Find the word "justify" in the data, then copy each line where it is found.

Dataset records
━━━━━━━━

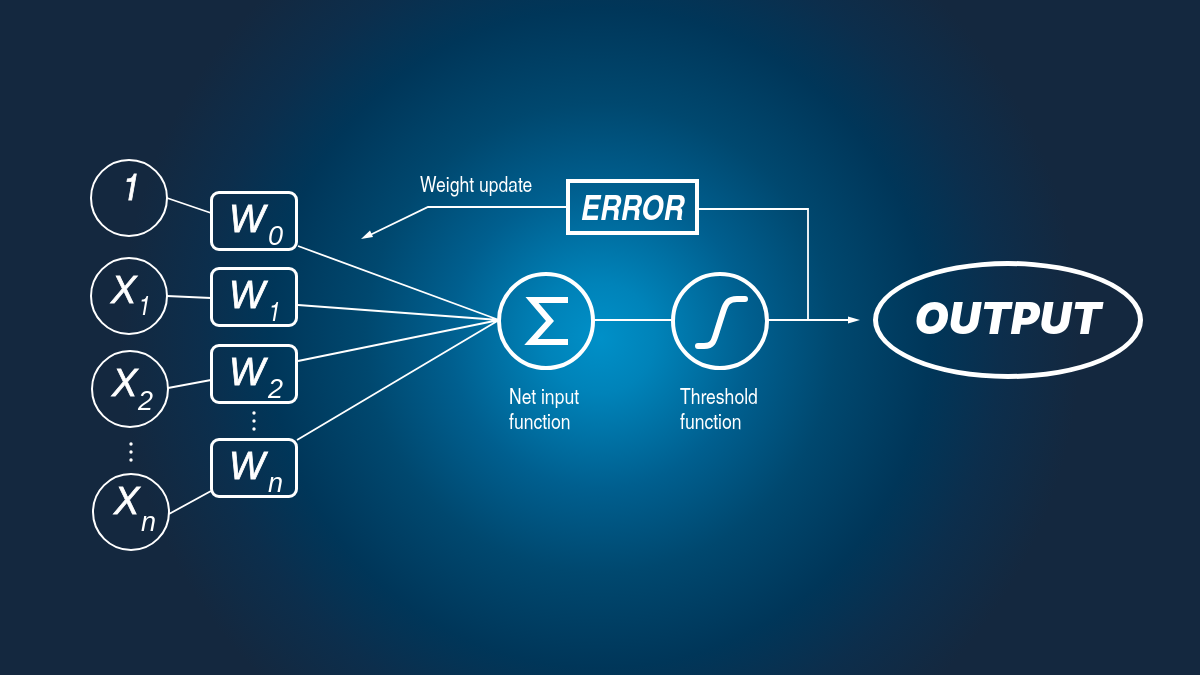
<!DOCTYPE html>
<html lang="en">
<head>
<meta charset="utf-8">
<title>Perceptron diagram</title>
<style>
:root {
  --ink: #ffffff;
  --glow: #0090c8;
  --mid: #005f8f;
  --deep: #003659;
  --night: #14283f;
  --sans: "Liberation Sans", Arial, sans-serif;
  --condensed: "TeX Gyre Heros Cn", "Liberation Sans", sans-serif;
}
* { box-sizing: border-box; margin: 0; padding: 0; }
html, body { width: 1200px; height: 675px; overflow: hidden; }
.diagram {
  position: relative;
  width: 1200px;
  height: 675px;
  overflow: hidden;
  color: var(--ink);
  font-family: var(--sans);
  background: radial-gradient(circle at 600px 338px, var(--glow) 0, #0083b9 55px, var(--mid) 150px, #00486f 235px, var(--deep) 330px, #0c2e4c 400px, var(--night) 480px);
}
.wiring { position: absolute; left: 0; top: 0; }
.wire { fill: none; stroke: var(--ink); stroke-width: 1.8; }
.solid { fill: var(--ink); }
.glyph { fill: none; stroke: var(--ink); stroke-width: 6; }

/* Every text line sits on a baseline 30px below its top */
.line { display: block; line-height: 0; white-space: nowrap; }
.line::before { content: ""; display: inline-block; height: 30px; }

.node { position: absolute; left: var(--x); top: var(--y); }
.input { width: 78px; height: 78px; border-radius: 50%; border: 2px solid var(--ink); }
.weight { width: 88px; height: 60px; border-radius: 9px; border: 3px solid var(--ink); }
.symbol, .index { position: absolute; font-style: italic; }
.symbol { font-size: 38px; -webkit-text-stroke: 0.8px var(--ink); }
.index { font-size: 27px; }
.one { font-family: var(--condensed); }
.input .symbol { left: 19px; top: 14px; }
.input .index { left: 46px; top: 26px; }
.weight .symbol { left: 16px; top: 8px; }
.weight .index { left: 55px; top: 21px; }
.bias .symbol { left: 30px; top: 9px; }
.last .symbol { left: 20px; top: 9px; }
.last .index { left: 47px; top: 26px; }

.function { width: 98px; height: 98px; border-radius: 50%; border: 4px solid var(--ink); }
.error, .output { display: flex; justify-content: center; font-style: italic; }
.error { width: 133px; height: 56px; border: 4px solid var(--ink); padding-top: 7px; font: italic 700 35px var(--condensed); }
.output { width: 270px; height: 118px; border-radius: 50%; border: 5px solid var(--ink); padding-top: 38px; font: italic 900 44px Inter, "Liberation Sans", sans-serif; }
.label { position: absolute; left: var(--x); top: var(--y); font: 400 21.4px var(--condensed); }
.label .line + .line { margin-top: -5px; }
</style>
</head>
<body>
<main class="diagram">
  <svg class="wiring" width="1200" height="675" viewBox="0 0 1200 675" aria-hidden="true">
    <g class="wire">
      <path d="M167 198L211 213M167 296L211 298M168 388L211 380M169 514L211 491"/>
      <path d="M298 246L499 320L298 305M298 361L499 320L297 440"/>
      <path d="M594 320H672M768 320H850M808 320V209H698M566 207H428L370 235"/>
    </g>
    <g class="solid">
      <polygon points="860,320 848,316.5 848,323.5"/>
      <polygon points="361,239 370,230.5 373,237"/>
      <g id="dots">
        <circle cx="131" cy="444" r="1.7"/>
        <circle cx="131" cy="452" r="1.7"/>
        <circle cx="131" cy="460" r="1.7"/>
      </g>
      <use href="#dots" x="123" y="-31"/>
    </g>
    <path class="glyph" d="M568 300H532L550 321L531 342H568"/>
    <path class="glyph" stroke-linecap="round" d="M698 346H704C713 346 714 341 717 331L723 312C726 302 729 299 737 299H745"/>
  </svg>

  <div class="node input bias" style="--x:90px;--y:159px"><span class="symbol line one">1</span></div>
  <div class="node input" style="--x:90px;--y:257px"><span class="symbol line">X</span><span class="index line one">1</span></div>
  <div class="node input" style="--x:91px;--y:350px"><span class="symbol line">X</span><span class="index line" style="top:28px;left:45px">2</span></div>
  <div class="node input last" style="--x:92px;--y:473px"><span class="symbol line">X</span><span class="index line">n</span></div>

  <div class="node weight" style="--x:210px;--y:191px"><span class="symbol line">W</span><span class="index line">0</span></div>
  <div class="node weight" style="--x:210px;--y:267px"><span class="symbol line">W</span><span class="index line one">1</span></div>
  <div class="node weight" style="--x:210px;--y:344px"><span class="symbol line">W</span><span class="index line">2</span></div>
  <div class="node weight" style="--x:210px;--y:438px"><span class="symbol line">W</span><span class="index line">n</span></div>

  <div class="node function" style="--x:497px;--y:272px" role="img" aria-label="Sum"></div>
  <div class="node function" style="--x:671px;--y:272px" role="img" aria-label="Threshold curve"></div>
  <div class="node error" style="--x:566px;--y:179px"><span class="line">ERROR</span></div>
  <div class="node output" style="--x:873px;--y:261px"><span class="line">OUTPUT</span></div>

  <p class="label" style="--x:420px;--y:162px"><span class="line">Weight update</span></p>
  <p class="label" style="--x:509px;--y:374px"><span class="line">Net input</span><span class="line">function</span></p>
  <p class="label" style="--x:680px;--y:374px"><span class="line">Threshold</span><span class="line">function</span></p>
</main>
</body>
</html>
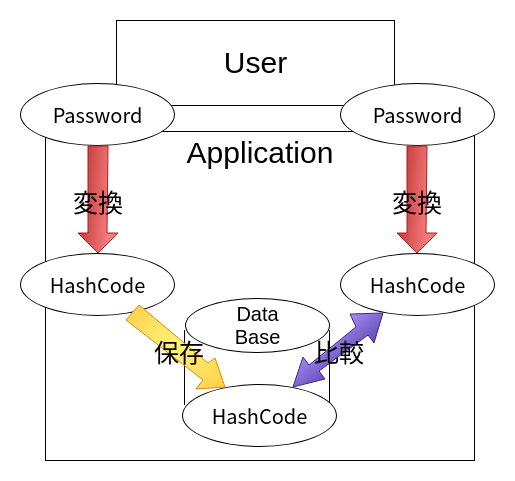
<!DOCTYPE html>
<html lang="ja">
<head>
<meta charset="utf-8">
<title>Password / HashCode</title>
<style>
:root {
  --paper: #fff;
  --ink: #000;
  --red-dark: #cc4444; --red-light: #f47c7c; --red-line: #b01c1c;
  --yellow-dark: #ffcf4a; --yellow-light: #fff27a; --yellow-line: #e08a00;
  --violet-dark: #5a3fae; --violet-light: #a694f4; --violet-line: #3f2a8c;
}
* { box-sizing: border-box; margin: 0; }
html, body { width: 515px; height: 481px; overflow: hidden; background: var(--paper); }
.diagram { position: relative; width: 515px; height: 481px; color: var(--ink); font-family: "Liberation Sans", sans-serif; }
.diagram > * { position: absolute; }
.box, .node, .database-top { display: flex; justify-content: center; border: 1px solid var(--ink); background: var(--paper); }
.box { font-size: 30px; line-height: 34px; font-weight: 400; }
.box h2 { font: inherit; }
.user { left: 116px; top: 20px; width: 279px; height: 86px; align-items: center; }
.application { left: 45px; top: 131px; width: 430px; height: 330px; padding-top: 4px; }
.node, .database-top { align-items: center; border-radius: 50%; }
.node { width: 155px; height: 63px; font: 20px/30px "Noto Sans CJK JP", sans-serif; }
.password { top: 83px; }
.hash { top: 253px; }
.left { left: 20px; }
.right { left: 340px; }
.stored { left: 182px; top: 384px; }
.database-body { left: 184px; top: 330px; width: 146px; height: 75px; border: solid var(--ink); border-width: 0 1px; }
.database-top { left: 185px; top: 298px; width: 145px; height: 55px; font-size: 20px; line-height: 23px; text-align: center; }
.arrows { left: 0; top: 0; }
.action { width: 60px; text-align: center; font: 25px/36px "Noto Sans CJK JP", sans-serif; }
.convert-left { left: 68px; top: 183px; }
.convert-right { left: 387px; top: 183px; }
.save { left: 149px; top: 333px; }
.compare { left: 309px; top: 333px; }
</style>
</head>
<body>
<main class="diagram">
  <section class="box user"><h2>User</h2></section>
  <section class="box application"><h2>Application</h2></section>

  <div class="node password left">Password</div>
  <div class="node password right">Password</div>
  <div class="node hash left">HashCode</div>
  <div class="node hash right">HashCode</div>

  <div class="database-body"></div>
  <div class="database-top">Data<br>Base</div>
  <div class="node stored">HashCode</div>

  <svg class="arrows" width="515" height="481" viewBox="0 0 515 481" aria-hidden="true">
    <defs>
      <linearGradient id="red" x1="0" y1="0.4" x2="1" y2="0.6">
        <stop offset="0.2" stop-color="var(--red-dark)"/>
        <stop offset="0.8" stop-color="var(--red-light)"/>
      </linearGradient>
      <linearGradient id="yellow" x1="0" y1="0" x2="1" y2="1">
        <stop offset="0" stop-color="var(--yellow-dark)"/>
        <stop offset="0.5" stop-color="var(--yellow-light)"/>
        <stop offset="1" stop-color="var(--yellow-dark)"/>
      </linearGradient>
      <linearGradient id="violet" x1="0.3" y1="0.3" x2="0.7" y2="0.7">
        <stop offset="0" stop-color="var(--violet-light)"/>
        <stop offset="1" stop-color="var(--violet-dark)"/>
      </linearGradient>
      <polygon id="convert-arrow" points="88,146 108,146 107,233 118,233 98,253 78,233 88,233" fill="url(#red)" stroke="var(--red-line)"/>
    </defs>
    <use href="#convert-arrow"/>
    <use href="#convert-arrow" x="319"/>
    <polygon points="139,305 208,363 215,358 225,387 196,389 203,380 126,320" fill="url(#yellow)" stroke="var(--yellow-line)"/>
    <polygon points="383,313 374,343 368,335 319,371 325,379 293,387 303,357 309,365 356,327 350,314" fill="url(#violet)" stroke="var(--violet-line)"/>
  </svg>

  <span class="action convert-left">変換</span>
  <span class="action convert-right">変換</span>
  <span class="action save">保存</span>
  <span class="action compare">比較</span>
</main>
</body>
</html>
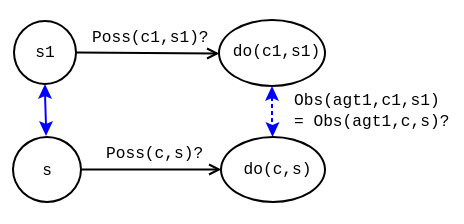
<!DOCTYPE html>
<html lang="en">
<head>
<meta charset="utf-8">
<title>Situation diagram</title>
<style>
:root { --paper: #fff; --ink: #000; --relation: #00f; }
* { box-sizing: border-box; margin: 0; }
html, body { width: 464px; height: 224px; overflow: hidden; background: var(--paper); }
.diagram {
  position: relative; width: 464px; height: 224px; overflow: hidden;
  color: var(--ink); font: 16.2px/20px "Liberation Mono", monospace; white-space: nowrap;
}
.edges { position: absolute; inset: 0; }
.action { fill: none; stroke: var(--ink); stroke-width: 2; }
.relation { fill: none; stroke: var(--relation); stroke-width: 2; }
.observed { stroke-dasharray: 4 3; }
.head { fill: var(--relation); }
.node {
  position: absolute; display: flex; align-items: center; justify-content: center;
  border: 2px solid var(--ink); border-radius: 50%; background: var(--paper);
}
.s1 { left: 13px; top: 20px; width: 64px; height: 65px; }
.do-c1-s1 { left: 218px; top: 19px; width: 108px; height: 68px; padding: 0 0 2px 9px; }
.s { left: 12px; top: 136px; width: 70px; height: 67px; padding-top: 2px; }
.do-c-s { left: 220px; top: 136px; width: 106px; height: 67px; padding-left: 9px; }
.label { position: absolute; }
.poss-c1-s1 { left: 92px; top: 28px; }
.poss-c-s { left: 106px; top: 144px; }
.observation { left: 294px; top: 91px; line-height: 21px; }
</style>
</head>
<body>
<main class="diagram">
  <svg class="edges" width="464" height="224" viewBox="0 0 464 224" aria-hidden="true">
    <defs>
      <path id="open-head" d="M-10-5 0 0-10 5"/>
      <path id="solid-head" d="M0 0-7 15 0 12 7 15Z"/>
    </defs>
    <g class="action">
      <path d="M76 52.5 217 53.5M81 169.5H219"/>
      <use href="#open-head" x="217" y="53.5"/>
      <use href="#open-head" x="219" y="169.5"/>
    </g>
    <path class="relation" d="M45 94 46 126"/>
    <path class="relation observed" d="M272 97V125"/>
    <g class="head">
      <use href="#solid-head" x="45" y="84"/>
      <use href="#solid-head" transform="translate(46 136) rotate(180)"/>
      <use href="#solid-head" x="272" y="86"/>
      <use href="#solid-head" transform="translate(272.5 137) rotate(180)"/>
    </g>
  </svg>
  <div class="node s1">s1</div>
  <div class="node do-c1-s1">do(c1,s1)</div>
  <div class="node s">s</div>
  <div class="node do-c-s">do(c,s)</div>
  <p class="label poss-c1-s1">Poss(c1,s1)?</p>
  <p class="label poss-c-s">Poss(c,s)?</p>
  <p class="label observation">Obs(agt1,c1,s1)<br>= Obs(agt1,c,s)?</p>
</main>
</body>
</html>
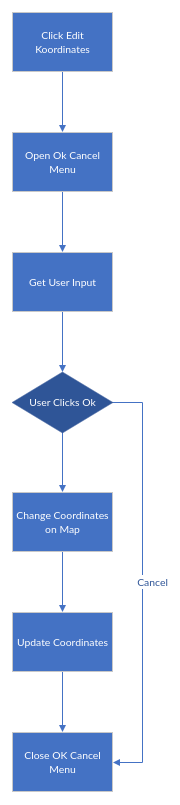
<!DOCTYPE html>
<html lang="en">
<head>
<meta charset="utf-8">
<title>Edit coordinates flowchart</title>
<style>
:root {
  --paper: #ffffff;
  --step: #4472c4;
  --step-border: #c8c8c8;
  --decision: #2f5597;
  --line: #4472c4;
  --label: #2f5597;
}
* { box-sizing: border-box; margin: 0; }
body { width: 180px; height: 805px; overflow: hidden; background: var(--paper); }
.flowchart {
  position: relative;
  width: 180px;
  height: 805px;
  padding: 12px;
  font: 10.4px/14px Lato, "Open Sans", sans-serif;
  color: var(--paper);
}
.connectors { position: absolute; left: 0; top: 0; }
.connectors path { fill: none; stroke: var(--line); stroke-width: 1; }
.connectors polygon { fill: var(--line); }
.connectors .diamond { fill: var(--decision); stroke: #4a69a3; stroke-width: 0.5; }
.steps {
  position: relative;
  display: flex;
  flex-direction: column;
  gap: 60px;
  width: 101px;
  padding: 0;
  list-style: none;
}
.steps li {
  display: flex;
  align-items: center;
  justify-content: center;
  height: 60px;
  text-align: center;
  white-space: nowrap;
}
.step { background: var(--step); border: 1px solid var(--step-border); }
.branch-label {
  position: absolute;
  left: 136px;
  top: 575px;
  width: 33px;
  background: var(--paper);
  color: var(--label);
  text-align: center;
}
</style>
</head>
<body>
<main class="flowchart">
  <svg class="connectors" width="180" height="805" viewBox="0 0 180 805" aria-hidden="true">
    <defs>
      <g id="down-arrow">
        <path d="M62.5 0V54"/>
        <polygon points="59,53 66,53 62.5,60"/>
      </g>
    </defs>
    <use href="#down-arrow" y="72"/>
    <use href="#down-arrow" y="192"/>
    <use href="#down-arrow" y="312"/>
    <use href="#down-arrow" y="432"/>
    <use href="#down-arrow" y="552"/>
    <use href="#down-arrow" y="672"/>
    <path d="M112 402.5H142.5V762.5H119"/>
    <polygon points="120,759 120,766 113,762.5"/>
    <polygon class="diamond" points="62.5,372 113,402.5 62.5,433 12,402.5"/>
  </svg>
  <ol class="steps">
    <li class="step"><span>Click Edit<br>Koordinates</span></li>
    <li class="step"><span>Open Ok Cancel<br>Menu</span></li>
    <li class="step"><span>Get User Input</span></li>
    <li class="decision"><span>User Clicks Ok</span></li>
    <li class="step"><span>Change Coordinates<br>on Map</span></li>
    <li class="step"><span>Update Coordinates</span></li>
    <li class="step"><span>Close OK Cancel<br>Menu</span></li>
  </ol>
  <span class="branch-label">Cancel</span>
</main>
</body>
</html>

━━━━━━━━

- **Exercise result**
.error, .output { display: flex; justify-content: center; font-style: italic; }
.box, .node, .database-top { display: flex; justify-content: center; border: 1px solid var(--ink); background: var(--paper); }
  position: absolute; display: flex; align-items: center; justify-content: center;
  justify-content: center;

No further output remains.